*** Provided material Section Begins ***
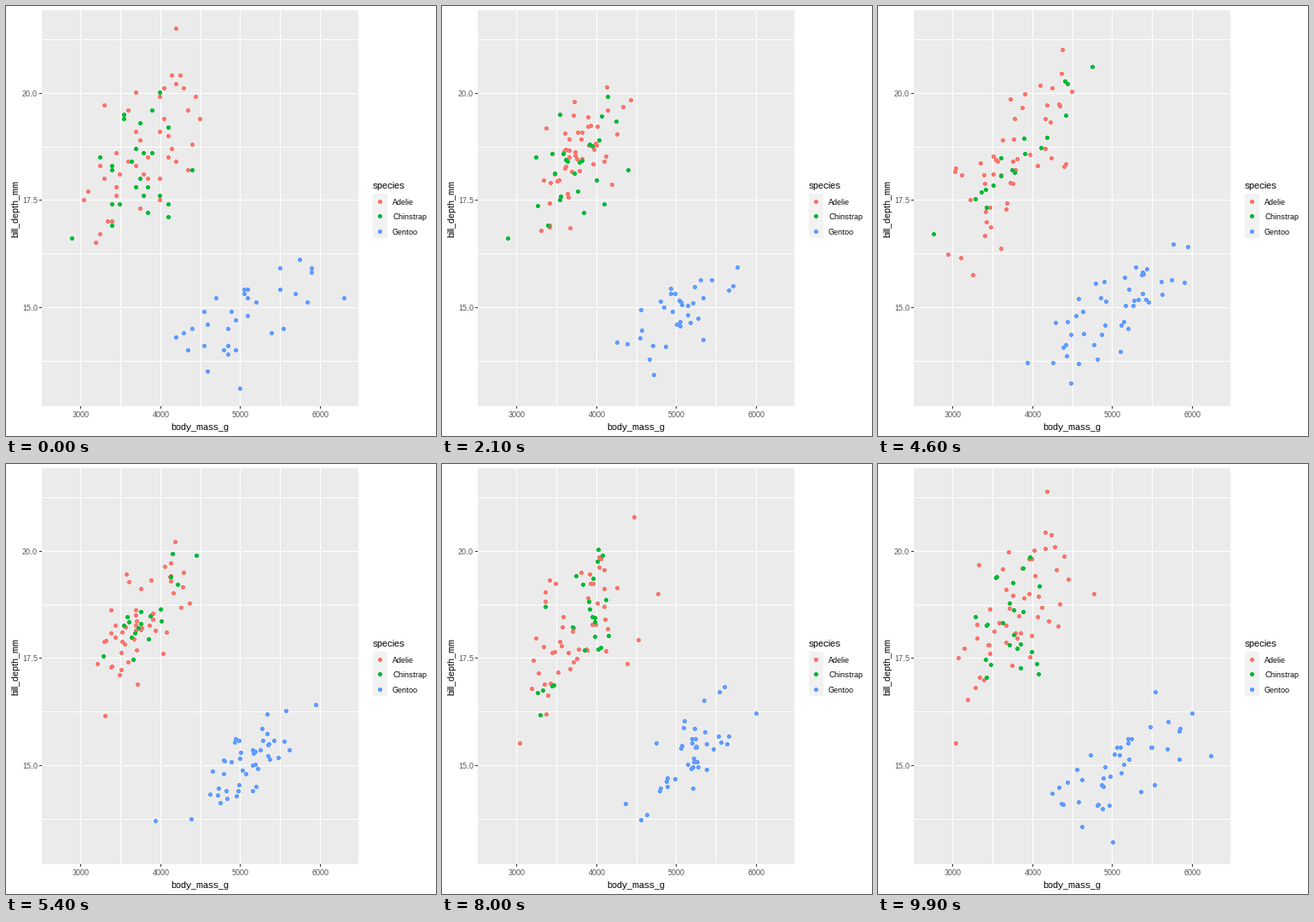
A matplotlib script that plays this animation: 504 px wide and 504 px high, repeating every 10 s.

```python
import numpy as np
import matplotlib.pyplot as plt
from matplotlib.animation import FuncAnimation
from matplotlib.collections import PolyCollection
from matplotlib.patches import Rectangle

SIZE = 504
LEFT, RIGHT, TOP, BOTTOM = 42, 413, 5, 469
MASS_MIN, MASS_MAX = 2520, 6480
DEPTH_MIN, DEPTH_MAX = 12.68, 21.92
COLORS = {"Adelie": "#F8766D", "Chinstrap": "#00BA38", "Gentoo": "#619CFF"}
DIAMOND = 2.5 * np.array([(1, 0), (0, 1), (-1, 0), (0, -1)])

# Per species, one row for each year: count, mass span, trend depth at
# both ends of the span, spread about the trend, two outlying points.
SHAPES = {
    "Adelie": (
        (47, (2900, 4700), (17.4, 20.1), 1.9, [(3250, 16.7), (4200, 21.5)]),
        (48, (2850, 4700), (16.7, 19.8), 1.9, [(2900, 16.1), (4400, 21.1)]),
        (50, (2900, 4700), (16.8, 19.6), 2.0, [(3050, 15.5), (4775, 19.0)]),
    ),
    "Chinstrap": (
        (24, (3200, 4200), (17.9, 19.0), 1.9, [(2900, 16.6), (4400, 18.2)]),
        (16, (3200, 4550), (16.9, 20.0), 1.1, [(2700, 16.6), (4800, 20.7)]),
        (22, (3200, 4300), (17.2, 19.4), 1.7, [(3250, 16.6), (4050, 19.9)]),
    ),
    "Gentoo": (
        (32, (4050, 6100), (13.5, 16.0), 1.3, [(5000, 13.1), (6300, 15.2)]),
        (44, (4100, 6000), (13.6, 16.2), 1.2, [(3950, 13.7), (5950, 16.4)]),
        (41, (4450, 5950), (13.9, 16.6), 1.2, [(4375, 14.1), (6000, 16.2)]),
    ),
}

# start frame and length of each move to the next year
MOVES = ((11, 22), (45, 22), (79, 21))

plt.rcParams.update({
    "font.family": "Liberation Sans",
    "text.hinting": "native",
    "text.hinting_factor": 1,
})


def px(mass):
    return LEFT + (mass - MASS_MIN) / (MASS_MAX - MASS_MIN) * (RIGHT - LEFT)


def py(depth):
    return TOP + 0.5 + (DEPTH_MAX - depth) / (DEPTH_MAX - DEPTH_MIN) * (BOTTOM - TOP)


def scatter_year(rng, count, span, trend, spread, outliers):
    """Points thickest mid-span, scattered about a rising line."""
    u, v = rng.beta(2, 2, (2, count))
    mass = span[0] + u * (span[1] - span[0])
    depth = trend[0] + u * (trend[1] - trend[0]) + spread * (2 * v - 1)
    cloud = np.column_stack([np.round(mass / 50) * 50, np.round(depth, 1)])
    return np.vstack([cloud, outliers])


rng = np.random.default_rng(7)
YEARS = {name: [scatter_year(rng, *row) for row in rows]
         for name, rows in SHAPES.items()}

fig = plt.figure(figsize=(SIZE / 72, SIZE / 72), dpi=72, facecolor="white")
ax = fig.add_axes([0, 0, 1, 1])
ax.set_xlim(0, SIZE)
ax.set_ylim(SIZE, 0)
ax.axis("off")


def box(x, y, w, h, color):
    ax.add_patch(Rectangle((x, y), w, h, fc=color, lw=0, zorder=0))


def label(x, y, s, size, color="black", ha="left", **kw):
    ax.text(x, y, s, fontsize=size, color=color, ha=ha, va="baseline", **kw)


def diamonds(x, y):
    centres = np.floor(np.column_stack([x, y])) + 0.5
    return centres[:, None, :] + DIAMOND


def dots(verts, color):
    art = PolyCollection(verts, facecolors=color, linewidths=0,
                         antialiaseds=False, zorder=3)
    art.set_snap(False)
    return ax.add_collection(art, autolim=False)


def draw_axes():
    box(LEFT, TOP, RIGHT - LEFT, BOTTOM - TOP, "#EBEBEB")
    for mass in range(3000, 6001, 500):
        x = round(px(mass))
        box(x, TOP, 1, BOTTOM - TOP, "white")
        if mass % 1000 == 0:
            box(x, BOTTOM, 1, 3, "#333333")
            label(x + 0.5, 482.5, str(mass), 9, "#4D4D4D", "center")
    for i in range(7):
        depth = 13.75 + 1.25 * i
        y = round(py(depth))
        box(LEFT, y, RIGHT - LEFT, 1, "white")
        if i % 2:
            box(LEFT - 3, y, 3, 1, "#333333")
            label(37, y + 4, f"{depth:.1f}", 9, "#4D4D4D", "right")
    label(227.5, 497, "body_mass_g", 11, ha="center")
    label(14.5, 237.5, "bill_depth_mm", 11, ha="center",
          rotation=90, rotation_mode="anchor")


def draw_legend():
    label(430, 214, "species", 11)
    box(430, 220, 17, 52, "#F2F2F2")
    for i, (name, color) in enumerate(COLORS.items()):
        y = int(229.5 + 17.28 * i)
        dots(diamonds([438], [y]), color)
        label(453, y + 4, name, 9)


def blend(a, b, t):
    """Move paired rows; rows without a partner stay until the move ends."""
    if t >= 1:
        return b
    n = min(len(a), len(b))
    return np.vstack([a[:n] + (b[:n] - a[:n]) * t, a[n:]])


def stage(frame):
    """Year left, year approached and how far along the move is."""
    here = max(sum(frame >= start for start, _ in MOVES) - 1, 0)
    start, steps = MOVES[here]
    return here, (here + 1) % 3, np.clip((frame - start) / steps, 0, 1)


draw_axes()
draw_legend()
clouds = {name: dots([], color) for name, color in COLORS.items()}


def update(frame):
    here, there, t = stage(frame)
    for name, years in YEARS.items():
        mass, depth = blend(years[here], years[there], t).T
        clouds[name].set_verts(diamonds(px(mass), py(depth)))
    return list(clouds.values())


anim = FuncAnimation(fig, update, frames=100, interval=100,
                     repeat=True, repeat_delay=0, blit=False)
plt.show()
```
*** Provided material Section Ends ***
▶ Task directions
Wherever the word "start" appears in the listing, copy the line that holds it.

▶ Exercise output
# start frame and length of each move to the next year
    here = max(sum(frame >= start for start, _ in MOVES) - 1, 0)
    start, steps = MOVES[here]
    return here, (here + 1) % 3, np.clip((frame - start) / steps, 0, 1)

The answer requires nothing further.